Stored records:

↓↓↓

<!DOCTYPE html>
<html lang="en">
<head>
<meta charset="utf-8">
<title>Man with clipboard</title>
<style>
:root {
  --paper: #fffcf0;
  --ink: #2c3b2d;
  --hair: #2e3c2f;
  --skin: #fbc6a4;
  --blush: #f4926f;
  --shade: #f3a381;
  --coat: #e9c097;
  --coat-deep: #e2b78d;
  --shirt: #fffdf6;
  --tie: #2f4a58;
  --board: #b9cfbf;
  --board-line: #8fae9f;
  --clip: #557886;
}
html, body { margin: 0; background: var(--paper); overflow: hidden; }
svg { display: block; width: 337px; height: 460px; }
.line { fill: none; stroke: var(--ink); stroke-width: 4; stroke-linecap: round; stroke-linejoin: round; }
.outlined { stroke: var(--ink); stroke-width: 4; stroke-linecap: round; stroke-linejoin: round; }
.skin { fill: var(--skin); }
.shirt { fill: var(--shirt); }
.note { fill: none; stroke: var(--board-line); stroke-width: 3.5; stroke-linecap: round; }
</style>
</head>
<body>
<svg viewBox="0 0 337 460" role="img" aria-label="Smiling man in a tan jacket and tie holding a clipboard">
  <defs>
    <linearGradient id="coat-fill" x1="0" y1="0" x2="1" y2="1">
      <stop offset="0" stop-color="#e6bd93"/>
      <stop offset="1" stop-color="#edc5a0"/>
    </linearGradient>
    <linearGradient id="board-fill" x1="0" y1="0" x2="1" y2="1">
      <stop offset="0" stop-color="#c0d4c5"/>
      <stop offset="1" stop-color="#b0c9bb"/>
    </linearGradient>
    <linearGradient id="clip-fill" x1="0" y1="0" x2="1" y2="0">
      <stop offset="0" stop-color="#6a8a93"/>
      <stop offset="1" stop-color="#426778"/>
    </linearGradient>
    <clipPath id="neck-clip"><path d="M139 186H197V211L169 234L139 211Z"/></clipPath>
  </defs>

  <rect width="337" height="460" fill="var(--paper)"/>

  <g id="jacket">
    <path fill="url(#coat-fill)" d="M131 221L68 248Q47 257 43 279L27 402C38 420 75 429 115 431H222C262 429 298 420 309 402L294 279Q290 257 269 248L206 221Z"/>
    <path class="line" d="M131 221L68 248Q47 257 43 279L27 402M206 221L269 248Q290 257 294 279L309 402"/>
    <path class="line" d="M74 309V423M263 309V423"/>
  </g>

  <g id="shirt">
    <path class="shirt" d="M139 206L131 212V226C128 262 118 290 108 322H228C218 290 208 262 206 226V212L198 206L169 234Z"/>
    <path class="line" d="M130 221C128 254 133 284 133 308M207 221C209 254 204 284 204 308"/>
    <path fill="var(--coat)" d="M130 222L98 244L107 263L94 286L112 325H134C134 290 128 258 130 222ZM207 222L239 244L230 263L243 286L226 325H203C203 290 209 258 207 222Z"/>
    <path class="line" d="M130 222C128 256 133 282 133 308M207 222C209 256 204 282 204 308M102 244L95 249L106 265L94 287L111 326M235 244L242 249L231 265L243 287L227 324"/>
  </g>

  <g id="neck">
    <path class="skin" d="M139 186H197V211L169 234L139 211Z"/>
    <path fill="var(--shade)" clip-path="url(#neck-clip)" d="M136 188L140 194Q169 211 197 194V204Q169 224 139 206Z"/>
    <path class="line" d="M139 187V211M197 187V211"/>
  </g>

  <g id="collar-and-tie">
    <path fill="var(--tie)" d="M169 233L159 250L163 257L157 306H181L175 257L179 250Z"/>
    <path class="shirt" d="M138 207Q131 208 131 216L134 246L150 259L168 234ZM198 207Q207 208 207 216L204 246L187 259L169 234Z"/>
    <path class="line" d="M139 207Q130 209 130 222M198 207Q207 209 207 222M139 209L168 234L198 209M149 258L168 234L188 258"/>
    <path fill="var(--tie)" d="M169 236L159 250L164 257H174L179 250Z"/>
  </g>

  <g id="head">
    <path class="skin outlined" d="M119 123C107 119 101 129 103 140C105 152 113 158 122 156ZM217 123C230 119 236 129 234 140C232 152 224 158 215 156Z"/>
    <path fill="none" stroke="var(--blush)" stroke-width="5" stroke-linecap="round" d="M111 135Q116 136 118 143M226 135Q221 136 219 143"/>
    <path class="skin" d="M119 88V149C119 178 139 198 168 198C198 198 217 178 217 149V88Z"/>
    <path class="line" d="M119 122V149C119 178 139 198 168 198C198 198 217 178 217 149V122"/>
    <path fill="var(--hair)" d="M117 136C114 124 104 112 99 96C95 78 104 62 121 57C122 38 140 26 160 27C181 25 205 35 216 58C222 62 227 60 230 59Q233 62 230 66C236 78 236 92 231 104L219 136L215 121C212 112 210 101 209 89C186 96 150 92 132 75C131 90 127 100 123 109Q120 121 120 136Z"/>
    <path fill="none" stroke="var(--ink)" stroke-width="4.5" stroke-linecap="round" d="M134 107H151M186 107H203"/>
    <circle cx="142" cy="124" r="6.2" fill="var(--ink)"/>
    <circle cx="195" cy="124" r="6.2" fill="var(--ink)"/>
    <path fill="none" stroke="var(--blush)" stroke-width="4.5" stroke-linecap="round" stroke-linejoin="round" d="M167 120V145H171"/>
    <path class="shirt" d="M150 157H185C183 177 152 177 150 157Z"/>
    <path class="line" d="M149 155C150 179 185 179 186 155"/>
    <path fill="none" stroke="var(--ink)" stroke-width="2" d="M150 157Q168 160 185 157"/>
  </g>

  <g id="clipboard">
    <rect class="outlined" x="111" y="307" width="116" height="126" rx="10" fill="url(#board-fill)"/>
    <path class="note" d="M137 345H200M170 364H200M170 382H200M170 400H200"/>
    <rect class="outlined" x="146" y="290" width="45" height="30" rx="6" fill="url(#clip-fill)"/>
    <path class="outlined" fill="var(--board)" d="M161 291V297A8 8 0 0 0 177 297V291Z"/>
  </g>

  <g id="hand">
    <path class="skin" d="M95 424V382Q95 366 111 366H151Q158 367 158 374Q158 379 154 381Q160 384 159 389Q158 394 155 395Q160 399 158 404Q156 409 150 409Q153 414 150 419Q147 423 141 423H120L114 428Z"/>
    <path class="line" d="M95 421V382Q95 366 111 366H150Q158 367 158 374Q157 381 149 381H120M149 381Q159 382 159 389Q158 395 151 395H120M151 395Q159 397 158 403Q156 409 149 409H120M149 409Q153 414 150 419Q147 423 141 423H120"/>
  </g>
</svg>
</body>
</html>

↑↑↑

Return only the lines between the one holding "155C150 179 185" and the one holding "345H200M170 364H200M170 382H200M170", inclusive, exactly as they appear above.

> **THE COMPLETED TASK**:
    <path class="line" d="M149 155C150 179 185 179 186 155"/>
    <path fill="none" stroke="var(--ink)" stroke-width="2" d="M150 157Q168 160 185 157"/>
  </g>

  <g id="clipboard">
    <rect class="outlined" x="111" y="307" width="116" height="126" rx="10" fill="url(#board-fill)"/>
    <path class="note" d="M137 345H200M170 364H200M170 382H200M170 400H200"/>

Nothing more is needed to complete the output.